Plain-text document sources:
● ● ●
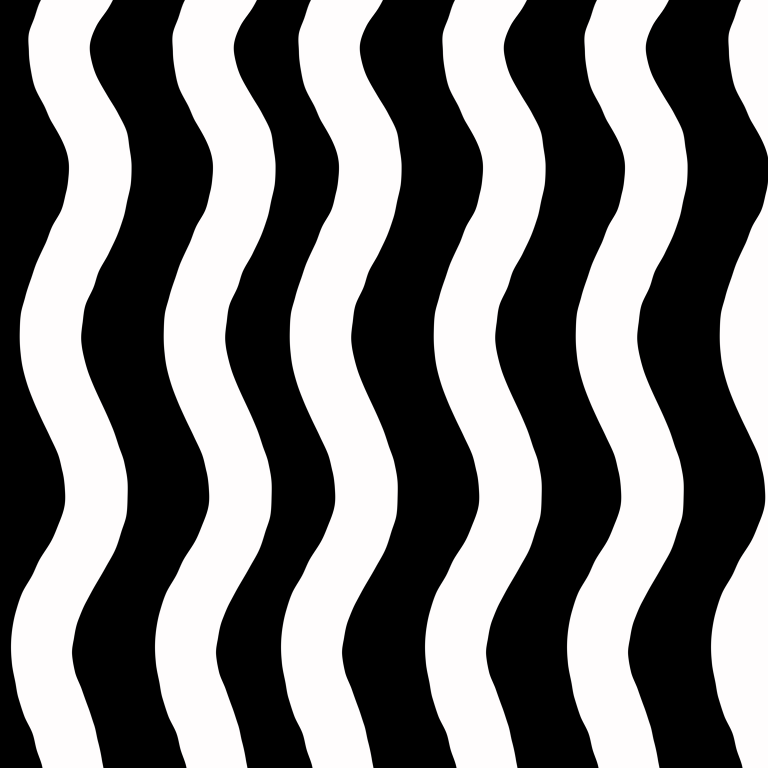
Write a Shadertoy shader that draws this pattern.

```glsl
// Upright wavy white ribbons on black, with slightly hand-cut edges.
#define STRIPES 6
#define PITCH 0.1875
#define PAIR_SHIFT 0.0234
#define LATE_SHIFT 0.0026
#define HALF_WIDTH 0.0401
#define WOBBLE 0.0013
#define WOBBLE_FREQ 44.0
#define INK vec3(0.0)
#define PAPER vec3(1.0, 0.992, 0.994)

const float PI = 3.14159265;

// Turning points of the centre line: height, horizontal position
const vec2 TURNS[7] = vec2[7](
    vec2(-0.022, 0.0964), vec2(0.157, 0.0544), vec2(0.356, 0.1257),
    vec2(0.563, 0.0658), vec2(0.783, 0.1309), vec2(0.935, 0.0775),
    vec2(1.078, 0.1302));

float hash(float n) {
    n = fract(n * 0.1031);
    n *= n + 33.33;
    return fract(n * (n + n));
}

float noise(float t) {
    float cell = floor(t);
    return mix(hash(cell), hash(cell + 1.0), smoothstep(0.0, 1.0, t - cell));
}

// Centre line at height y: position and slope, eased between turns
vec2 centreLine(float y) {
    vec2 line = vec2(TURNS[0].y, 0.0);
    for (int i = 0; i < 6; i++) {
        vec2 a = TURNS[i], b = TURNS[i + 1];
        if (y >= a.x && y < b.x) {
            float rise = b.x - a.x;
            float phase = PI * (y - a.x) / rise;
            line.x = mix(a.y, b.y, 0.5 - 0.5 * cos(phase));
            line.y = 0.5 * (b.y - a.y) * PI / rise * sin(phase);
        }
    }
    return line;
}

// Left offset of a ribbon, with the uneven gaps between them
float ribbonStart(int i) {
    float n = float(i);
    return n * PITCH - PAIR_SHIFT * step(2.0, n) - LATE_SHIFT * step(4.0, n);
}

void mainImage(out vec4 fragColor, in vec2 fragCoord) {
    vec2 uv = fragCoord / iResolution.xy;
    float pixel = 1.0 / min(iResolution.x, iResolution.y);

    // The slope widens the horizontal section to keep the thickness even
    vec2 line = centreLine(uv.y);
    float stretch = sqrt(1.0 + line.y * line.y);

    // Each side has its own small wobble, shared by all ribbons
    float leftCut = WOBBLE * (2.0 * noise(uv.y * WOBBLE_FREQ + 7.0) - 1.0);
    float rightCut = WOBBLE * (2.0 * noise(uv.y * WOBBLE_FREQ + 131.5) - 1.0);

    // Signed distance to the nearest ribbon
    float dist = 1.0;
    for (int i = 0; i < STRIPES; i++) {
        float x = (uv.x - line.x - ribbonStart(i)) / stretch;
        float ribbon = max(leftCut - x, x + rightCut) - HALF_WIDTH;
        dist = min(dist, ribbon);
    }

    float cover = smoothstep(-0.7 * pixel, 0.7 * pixel, dist);
    fragColor = vec4(mix(PAPER, INK, cover), 1.0);
}
```
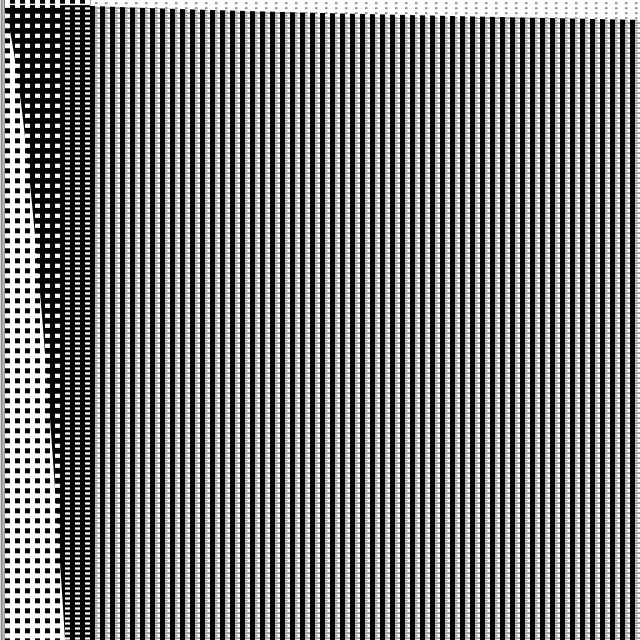
Write a Shadertoy shader that draws this pattern.

```glsl
// Fine black and white stripes with ruler ticks, and curved inverted margins at left and top.

// Soft-edged mask, 1 where signed distance d is negative
float inside(float d, float pixel) {
    return clamp(0.5 - d / pixel, 0.0, 1.0);
}

// Distance to the nearest multiple of period
float repeatDistance(float v, float period) {
    return abs(mod(v + 0.5 * period, period) - 0.5 * period);
}

// Repeated bars: centre and half width are fractions of one period
float bars(float v, float period, float centre, float halfWidth, float pixel) {
    return inside(repeatDistance(v - centre * period, period) - halfWidth * period, pixel);
}

// Thin soft line profile, repeated
float ticks(float v, float period, float offset) {
    return 1.0 - smoothstep(0.0, 1.4 / 512.0, repeatDistance(v - offset, period));
}

void mainImage(out vec4 fragColor, in vec2 fragCoord) {
    vec2 p = fragCoord / iResolution.xy;
    vec2 pixel = 1.0 / iResolution.xy;
    float depth = 1.0 - p.y;
    float cell = 1.0 / 64.0;

    // Broad stripes: the left half of each cell is black
    float white = bars(p.x, cell, 0.75, 0.25, pixel.x);

    // Ruler marks: full lines, with half-length ticks between them
    float fullLine = ticks(p.y, 1.0 / 128.0, 1.5 / 512.0);
    float shortTick = ticks(p.y, 1.0 / 256.0, 1.5 / 512.0);
    float tickSide = bars(p.x, cell, 0.625, 0.125, pixel.x);
    float marks = max(fullLine, shortTick * tickSide);
    float shade = white * (1.0 - 0.44 * marks);

    // Dark left zone: square dashes that become finer to the right
    float coarse = bars(depth, cell, 0.08, 0.29, pixel.y);
    float fine = bars(depth, cell * 0.5, 0.2, 0.28, pixel.y);
    float dash = mix(coarse, fine, inside(0.094 - p.x, pixel.x));
    float leftZone = inside(p.x - 0.141, pixel.x);
    shade = mix(shade, white * (1.0 - dash), leftZone);

    // Pale wedge below a curved edge, holding black squares
    float wedge = inside(p.x - 0.1016 * pow(max(depth, 0.0), 0.62), pixel.x);
    float squares = white * bars(depth, cell, 0.08, 0.25, pixel.y);
    shade = mix(shade, 1.0 - squares, wedge);

    // Pale top band with small dashes and a toothed lower edge
    float teeth = 0.005 * white * smoothstep(0.45, 0.5, p.x) * (1.0 - smoothstep(0.72, 0.77, p.x));
    float band = inside(depth - 0.031 * pow(p.x, 0.62) - teeth, pixel.y);
    band *= 1.0 - leftZone;
    float bandTicks = tickSide * ticks(p.y, 1.0 / 128.0, 1.5 / 512.0);
    shade = mix(shade, 1.0 - 0.5 * bandTicks, band);

    // Checked corner and the narrow lined strip on the left edge
    float corner = leftZone * inside(depth - 0.008, pixel.y);
    shade = mix(shade, max(white, 1.0 - coarse), corner);
    float edgeLines = 1.0 - 0.5 * ticks(p.x, 1.0 / 256.0, 1.5 / 512.0);
    shade = mix(shade, edgeLines, inside(p.x - 0.0075, pixel.x));

    fragColor = vec4(vec3(mix(0.02, 0.99, clamp(shade, 0.0, 1.0))), 1.0);
}
```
● ● ●
Task instructions: All entries are to be duplicated exactly, with the pictures left out.

Solution to the problem:
Write a Shadertoy shader that draws this pattern.

```glsl
// Upright wavy white ribbons on black, with slightly hand-cut edges.
#define STRIPES 6
#define PITCH 0.1875
#define PAIR_SHIFT 0.0234
#define LATE_SHIFT 0.0026
#define HALF_WIDTH 0.0401
#define WOBBLE 0.0013
#define WOBBLE_FREQ 44.0
#define INK vec3(0.0)
#define PAPER vec3(1.0, 0.992, 0.994)

const float PI = 3.14159265;

// Turning points of the centre line: height, horizontal position
const vec2 TURNS[7] = vec2[7](
    vec2(-0.022, 0.0964), vec2(0.157, 0.0544), vec2(0.356, 0.1257),
    vec2(0.563, 0.0658), vec2(0.783, 0.1309), vec2(0.935, 0.0775),
    vec2(1.078, 0.1302));

float hash(float n) {
    n = fract(n * 0.1031);
    n *= n + 33.33;
    return fract(n * (n + n));
}

float noise(float t) {
    float cell = floor(t);
    return mix(hash(cell), hash(cell + 1.0), smoothstep(0.0, 1.0, t - cell));
}

// Centre line at height y: position and slope, eased between turns
vec2 centreLine(float y) {
    vec2 line = vec2(TURNS[0].y, 0.0);
    for (int i = 0; i < 6; i++) {
        vec2 a = TURNS[i], b = TURNS[i + 1];
        if (y >= a.x && y < b.x) {
            float rise = b.x - a.x;
            float phase = PI * (y - a.x) / rise;
            line.x = mix(a.y, b.y, 0.5 - 0.5 * cos(phase));
            line.y = 0.5 * (b.y - a.y) * PI / rise * sin(phase);
        }
    }
    return line;
}

// Left offset of a ribbon, with the uneven gaps between them
float ribbonStart(int i) {
    float n = float(i);
    return n * PITCH - PAIR_SHIFT * step(2.0, n) - LATE_SHIFT * step(4.0, n);
}

void mainImage(out vec4 fragColor, in vec2 fragCoord) {
    vec2 uv = fragCoord / iResolution.xy;
    float pixel = 1.0 / min(iResolution.x, iResolution.y);

    // The slope widens the horizontal section to keep the thickness even
    vec2 line = centreLine(uv.y);
    float stretch = sqrt(1.0 + line.y * line.y);

    // Each side has its own small wobble, shared by all ribbons
    float leftCut = WOBBLE * (2.0 * noise(uv.y * WOBBLE_FREQ + 7.0) - 1.0);
    float rightCut = WOBBLE * (2.0 * noise(uv.y * WOBBLE_FREQ + 131.5) - 1.0);

    // Signed distance to the nearest ribbon
    float dist = 1.0;
    for (int i = 0; i < STRIPES; i++) {
        float x = (uv.x - line.x - ribbonStart(i)) / stretch;
        float ribbon = max(leftCut - x, x + rightCut) - HALF_WIDTH;
        dist = min(dist, ribbon);
    }

    float cover = smoothstep(-0.7 * pixel, 0.7 * pixel, dist);
    fragColor = vec4(mix(PAPER, INK, cover), 1.0);
}
```
Write a Shadertoy shader that draws this pattern.

```glsl
// Fine black and white stripes with ruler ticks, and curved inverted margins at left and top.

// Soft-edged mask, 1 where signed distance d is negative
float inside(float d, float pixel) {
    return clamp(0.5 - d / pixel, 0.0, 1.0);
}

// Distance to the nearest multiple of period
float repeatDistance(float v, float period) {
    return abs(mod(v + 0.5 * period, period) - 0.5 * period);
}

// Repeated bars: centre and half width are fractions of one period
float bars(float v, float period, float centre, float halfWidth, float pixel) {
    return inside(repeatDistance(v - centre * period, period) - halfWidth * period, pixel);
}

// Thin soft line profile, repeated
float ticks(float v, float period, float offset) {
    return 1.0 - smoothstep(0.0, 1.4 / 512.0, repeatDistance(v - offset, period));
}

void mainImage(out vec4 fragColor, in vec2 fragCoord) {
    vec2 p = fragCoord / iResolution.xy;
    vec2 pixel = 1.0 / iResolution.xy;
    float depth = 1.0 - p.y;
    float cell = 1.0 / 64.0;

    // Broad stripes: the left half of each cell is black
    float white = bars(p.x, cell, 0.75, 0.25, pixel.x);

    // Ruler marks: full lines, with half-length ticks between them
    float fullLine = ticks(p.y, 1.0 / 128.0, 1.5 / 512.0);
    float shortTick = ticks(p.y, 1.0 / 256.0, 1.5 / 512.0);
    float tickSide = bars(p.x, cell, 0.625, 0.125, pixel.x);
    float marks = max(fullLine, shortTick * tickSide);
    float shade = white * (1.0 - 0.44 * marks);

    // Dark left zone: square dashes that become finer to the right
    float coarse = bars(depth, cell, 0.08, 0.29, pixel.y);
    float fine = bars(depth, cell * 0.5, 0.2, 0.28, pixel.y);
    float dash = mix(coarse, fine, inside(0.094 - p.x, pixel.x));
    float leftZone = inside(p.x - 0.141, pixel.x);
    shade = mix(shade, white * (1.0 - dash), leftZone);

    // Pale wedge below a curved edge, holding black squares
    float wedge = inside(p.x - 0.1016 * pow(max(depth, 0.0), 0.62), pixel.x);
    float squares = white * bars(depth, cell, 0.08, 0.25, pixel.y);
    shade = mix(shade, 1.0 - squares, wedge);

    // Pale top band with small dashes and a toothed lower edge
    float teeth = 0.005 * white * smoothstep(0.45, 0.5, p.x) * (1.0 - smoothstep(0.72, 0.77, p.x));
    float band = inside(depth - 0.031 * pow(p.x, 0.62) - teeth, pixel.y);
    band *= 1.0 - leftZone;
    float bandTicks = tickSide * ticks(p.y, 1.0 / 128.0, 1.5 / 512.0);
    shade = mix(shade, 1.0 - 0.5 * bandTicks, band);

    // Checked corner and the narrow lined strip on the left edge
    float corner = leftZone * inside(depth - 0.008, pixel.y);
    shade = mix(shade, max(white, 1.0 - coarse), corner);
    float edgeLines = 1.0 - 0.5 * ticks(p.x, 1.0 / 256.0, 1.5 / 512.0);
    shade = mix(shade, edgeLines, inside(p.x - 0.0075, pixel.x));

    fragColor = vec4(vec3(mix(0.02, 0.99, clamp(shade, 0.0, 1.0))), 1.0);
}
```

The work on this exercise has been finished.